● PROBLEM DESCRIPTION:
Scan the material for the word "across" and copy each line where it occurs.

● RAW DATA:
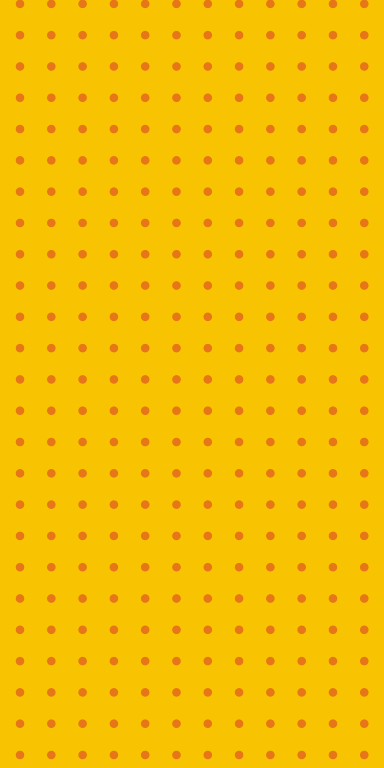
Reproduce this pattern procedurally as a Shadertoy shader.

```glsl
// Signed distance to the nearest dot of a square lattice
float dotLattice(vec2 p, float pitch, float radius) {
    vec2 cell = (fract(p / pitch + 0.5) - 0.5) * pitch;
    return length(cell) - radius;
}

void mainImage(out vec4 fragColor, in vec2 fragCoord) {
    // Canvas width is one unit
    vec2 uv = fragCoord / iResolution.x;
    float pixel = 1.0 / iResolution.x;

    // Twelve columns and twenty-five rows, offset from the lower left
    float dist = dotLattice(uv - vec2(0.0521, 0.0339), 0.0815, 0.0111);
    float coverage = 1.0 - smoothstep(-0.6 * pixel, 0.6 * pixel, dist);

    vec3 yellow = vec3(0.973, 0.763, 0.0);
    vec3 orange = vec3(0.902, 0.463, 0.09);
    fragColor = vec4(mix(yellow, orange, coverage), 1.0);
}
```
==
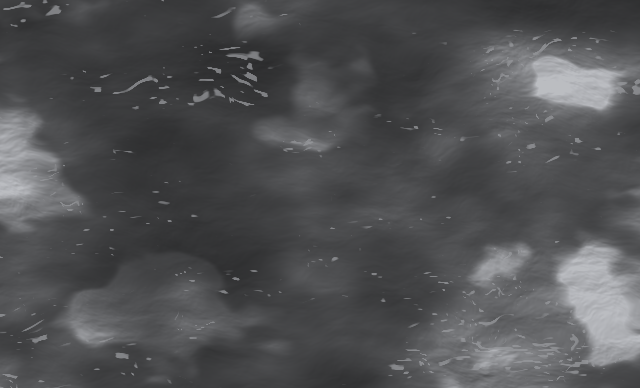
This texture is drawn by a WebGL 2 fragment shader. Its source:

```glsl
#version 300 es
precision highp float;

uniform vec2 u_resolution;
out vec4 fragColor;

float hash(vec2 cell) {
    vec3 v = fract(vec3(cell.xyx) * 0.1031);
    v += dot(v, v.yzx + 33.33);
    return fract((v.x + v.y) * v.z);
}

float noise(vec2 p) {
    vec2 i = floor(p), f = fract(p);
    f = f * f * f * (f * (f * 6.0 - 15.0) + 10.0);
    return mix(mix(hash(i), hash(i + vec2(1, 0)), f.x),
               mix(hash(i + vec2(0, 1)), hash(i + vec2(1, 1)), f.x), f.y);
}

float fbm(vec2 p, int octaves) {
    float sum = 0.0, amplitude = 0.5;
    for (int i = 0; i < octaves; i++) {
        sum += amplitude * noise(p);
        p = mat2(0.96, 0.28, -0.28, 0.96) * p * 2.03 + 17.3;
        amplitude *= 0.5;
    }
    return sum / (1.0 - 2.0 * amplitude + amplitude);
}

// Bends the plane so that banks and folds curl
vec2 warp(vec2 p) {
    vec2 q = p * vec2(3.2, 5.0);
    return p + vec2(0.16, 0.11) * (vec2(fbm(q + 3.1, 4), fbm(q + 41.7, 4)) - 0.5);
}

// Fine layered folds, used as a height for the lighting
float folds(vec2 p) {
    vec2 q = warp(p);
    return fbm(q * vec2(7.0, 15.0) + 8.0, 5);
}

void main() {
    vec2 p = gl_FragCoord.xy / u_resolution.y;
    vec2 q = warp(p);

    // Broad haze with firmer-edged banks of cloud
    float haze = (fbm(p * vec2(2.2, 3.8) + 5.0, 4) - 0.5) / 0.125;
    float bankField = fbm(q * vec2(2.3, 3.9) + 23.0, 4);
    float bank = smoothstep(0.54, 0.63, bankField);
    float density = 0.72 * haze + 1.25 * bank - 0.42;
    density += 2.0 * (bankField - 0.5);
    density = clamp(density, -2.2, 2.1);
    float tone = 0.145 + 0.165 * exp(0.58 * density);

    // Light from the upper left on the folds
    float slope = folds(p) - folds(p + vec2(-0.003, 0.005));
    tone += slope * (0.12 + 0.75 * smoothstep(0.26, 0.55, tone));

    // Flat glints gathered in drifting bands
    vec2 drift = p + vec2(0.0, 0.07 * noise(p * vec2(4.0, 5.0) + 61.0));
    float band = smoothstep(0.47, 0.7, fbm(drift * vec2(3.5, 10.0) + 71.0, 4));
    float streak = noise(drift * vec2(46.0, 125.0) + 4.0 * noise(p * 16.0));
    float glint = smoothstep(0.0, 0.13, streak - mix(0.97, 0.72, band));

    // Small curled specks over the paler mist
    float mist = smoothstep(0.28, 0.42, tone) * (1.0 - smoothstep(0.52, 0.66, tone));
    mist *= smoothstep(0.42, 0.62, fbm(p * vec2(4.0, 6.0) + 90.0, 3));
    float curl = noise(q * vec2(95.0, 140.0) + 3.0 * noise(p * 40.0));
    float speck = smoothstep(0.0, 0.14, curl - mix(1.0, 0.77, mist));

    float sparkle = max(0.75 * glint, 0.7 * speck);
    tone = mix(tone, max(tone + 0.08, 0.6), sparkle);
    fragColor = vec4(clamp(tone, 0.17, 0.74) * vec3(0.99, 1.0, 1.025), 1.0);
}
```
==
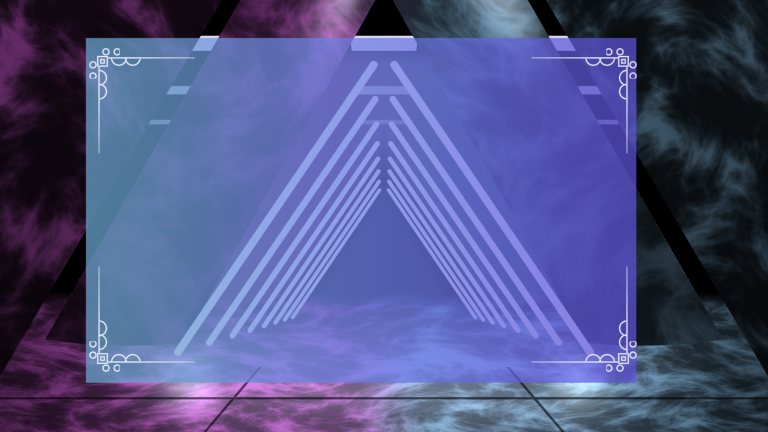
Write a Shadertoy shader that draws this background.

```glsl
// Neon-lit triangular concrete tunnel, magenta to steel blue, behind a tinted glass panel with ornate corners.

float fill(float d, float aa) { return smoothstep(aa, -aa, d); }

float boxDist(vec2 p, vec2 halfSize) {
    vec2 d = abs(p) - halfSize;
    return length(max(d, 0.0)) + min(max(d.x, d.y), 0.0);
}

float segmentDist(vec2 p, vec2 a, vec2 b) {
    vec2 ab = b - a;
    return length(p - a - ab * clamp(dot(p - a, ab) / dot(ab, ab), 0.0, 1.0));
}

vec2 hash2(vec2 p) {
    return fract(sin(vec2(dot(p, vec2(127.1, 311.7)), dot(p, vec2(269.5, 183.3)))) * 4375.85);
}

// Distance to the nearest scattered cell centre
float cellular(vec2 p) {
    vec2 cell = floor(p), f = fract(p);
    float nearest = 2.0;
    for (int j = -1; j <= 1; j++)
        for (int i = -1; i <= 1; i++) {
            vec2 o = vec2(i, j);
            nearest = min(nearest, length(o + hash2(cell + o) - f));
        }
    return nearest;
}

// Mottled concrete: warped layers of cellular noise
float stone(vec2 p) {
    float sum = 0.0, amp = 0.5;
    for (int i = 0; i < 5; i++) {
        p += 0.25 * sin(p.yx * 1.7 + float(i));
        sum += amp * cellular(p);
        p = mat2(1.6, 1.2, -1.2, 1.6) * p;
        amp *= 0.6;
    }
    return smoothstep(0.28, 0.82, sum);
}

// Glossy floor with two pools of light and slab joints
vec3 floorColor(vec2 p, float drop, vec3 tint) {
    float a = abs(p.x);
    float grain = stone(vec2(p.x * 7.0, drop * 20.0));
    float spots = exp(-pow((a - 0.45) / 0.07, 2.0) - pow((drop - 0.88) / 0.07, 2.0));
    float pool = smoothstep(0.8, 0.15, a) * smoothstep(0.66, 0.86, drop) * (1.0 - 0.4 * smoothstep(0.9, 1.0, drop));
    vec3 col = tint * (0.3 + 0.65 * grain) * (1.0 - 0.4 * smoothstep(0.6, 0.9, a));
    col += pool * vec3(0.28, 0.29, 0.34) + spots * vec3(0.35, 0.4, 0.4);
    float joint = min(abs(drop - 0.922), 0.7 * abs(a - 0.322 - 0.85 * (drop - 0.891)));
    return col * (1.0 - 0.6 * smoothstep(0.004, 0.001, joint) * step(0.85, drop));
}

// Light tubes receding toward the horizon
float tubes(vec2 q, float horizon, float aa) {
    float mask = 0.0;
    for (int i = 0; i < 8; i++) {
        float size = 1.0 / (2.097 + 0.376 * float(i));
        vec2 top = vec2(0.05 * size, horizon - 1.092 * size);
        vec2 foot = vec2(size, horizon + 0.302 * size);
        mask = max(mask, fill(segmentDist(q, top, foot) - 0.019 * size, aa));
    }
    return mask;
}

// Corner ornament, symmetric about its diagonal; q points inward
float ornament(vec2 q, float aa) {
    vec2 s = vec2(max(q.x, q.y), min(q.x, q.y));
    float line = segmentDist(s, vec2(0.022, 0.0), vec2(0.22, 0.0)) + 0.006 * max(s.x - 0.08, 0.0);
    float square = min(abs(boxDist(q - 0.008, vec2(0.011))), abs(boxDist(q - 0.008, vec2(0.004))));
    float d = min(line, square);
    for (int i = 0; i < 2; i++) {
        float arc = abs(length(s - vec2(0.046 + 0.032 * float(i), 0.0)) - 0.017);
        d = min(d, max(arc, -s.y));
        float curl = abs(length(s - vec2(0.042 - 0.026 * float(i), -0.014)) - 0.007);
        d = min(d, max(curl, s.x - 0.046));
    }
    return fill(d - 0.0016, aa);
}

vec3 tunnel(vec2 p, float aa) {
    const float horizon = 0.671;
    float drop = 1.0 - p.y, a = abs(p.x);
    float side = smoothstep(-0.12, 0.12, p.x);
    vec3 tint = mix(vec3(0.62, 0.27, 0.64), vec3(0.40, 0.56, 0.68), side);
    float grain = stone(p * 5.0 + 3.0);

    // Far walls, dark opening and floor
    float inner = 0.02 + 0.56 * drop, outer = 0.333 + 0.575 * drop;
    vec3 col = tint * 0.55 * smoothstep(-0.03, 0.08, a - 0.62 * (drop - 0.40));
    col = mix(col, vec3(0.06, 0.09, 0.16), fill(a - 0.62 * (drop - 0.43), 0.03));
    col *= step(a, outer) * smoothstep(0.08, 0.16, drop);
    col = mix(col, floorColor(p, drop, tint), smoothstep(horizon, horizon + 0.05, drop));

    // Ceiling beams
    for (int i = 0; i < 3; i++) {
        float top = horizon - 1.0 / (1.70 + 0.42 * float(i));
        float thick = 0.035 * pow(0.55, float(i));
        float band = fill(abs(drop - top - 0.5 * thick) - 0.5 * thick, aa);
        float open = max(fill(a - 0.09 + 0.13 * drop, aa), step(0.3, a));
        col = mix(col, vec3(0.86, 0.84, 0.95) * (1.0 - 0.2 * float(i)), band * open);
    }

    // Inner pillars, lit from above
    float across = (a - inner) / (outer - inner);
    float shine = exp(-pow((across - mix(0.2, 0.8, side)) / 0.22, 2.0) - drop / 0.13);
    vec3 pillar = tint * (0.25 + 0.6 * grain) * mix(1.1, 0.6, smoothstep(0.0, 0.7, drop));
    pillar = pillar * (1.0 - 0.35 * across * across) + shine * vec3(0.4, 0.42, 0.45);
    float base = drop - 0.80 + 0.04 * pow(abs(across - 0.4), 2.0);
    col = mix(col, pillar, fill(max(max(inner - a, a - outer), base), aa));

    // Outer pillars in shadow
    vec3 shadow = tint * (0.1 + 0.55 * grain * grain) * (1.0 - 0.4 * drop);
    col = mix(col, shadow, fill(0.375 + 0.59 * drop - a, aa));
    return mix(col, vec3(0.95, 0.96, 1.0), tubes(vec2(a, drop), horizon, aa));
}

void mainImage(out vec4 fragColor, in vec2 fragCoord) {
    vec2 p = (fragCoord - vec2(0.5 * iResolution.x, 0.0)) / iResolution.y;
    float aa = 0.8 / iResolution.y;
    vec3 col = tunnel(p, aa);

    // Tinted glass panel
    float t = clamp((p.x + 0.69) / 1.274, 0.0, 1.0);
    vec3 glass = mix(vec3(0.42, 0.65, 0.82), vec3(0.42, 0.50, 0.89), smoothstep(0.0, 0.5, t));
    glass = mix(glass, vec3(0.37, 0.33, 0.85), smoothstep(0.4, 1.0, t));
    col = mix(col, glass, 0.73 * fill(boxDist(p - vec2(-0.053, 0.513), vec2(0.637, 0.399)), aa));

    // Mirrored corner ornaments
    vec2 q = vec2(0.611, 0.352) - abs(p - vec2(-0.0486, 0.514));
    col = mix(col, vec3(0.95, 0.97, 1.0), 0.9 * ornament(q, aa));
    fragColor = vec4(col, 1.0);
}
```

● SOLUTION FOR THIS PROBLEM:
    float across = (a - inner) / (outer - inner);
    float shine = exp(-pow((across - mix(0.2, 0.8, side)) / 0.22, 2.0) - drop / 0.13);
    pillar = pillar * (1.0 - 0.35 * across * across) + shine * vec3(0.4, 0.42, 0.45);
    float base = drop - 0.80 + 0.04 * pow(abs(across - 0.4), 2.0);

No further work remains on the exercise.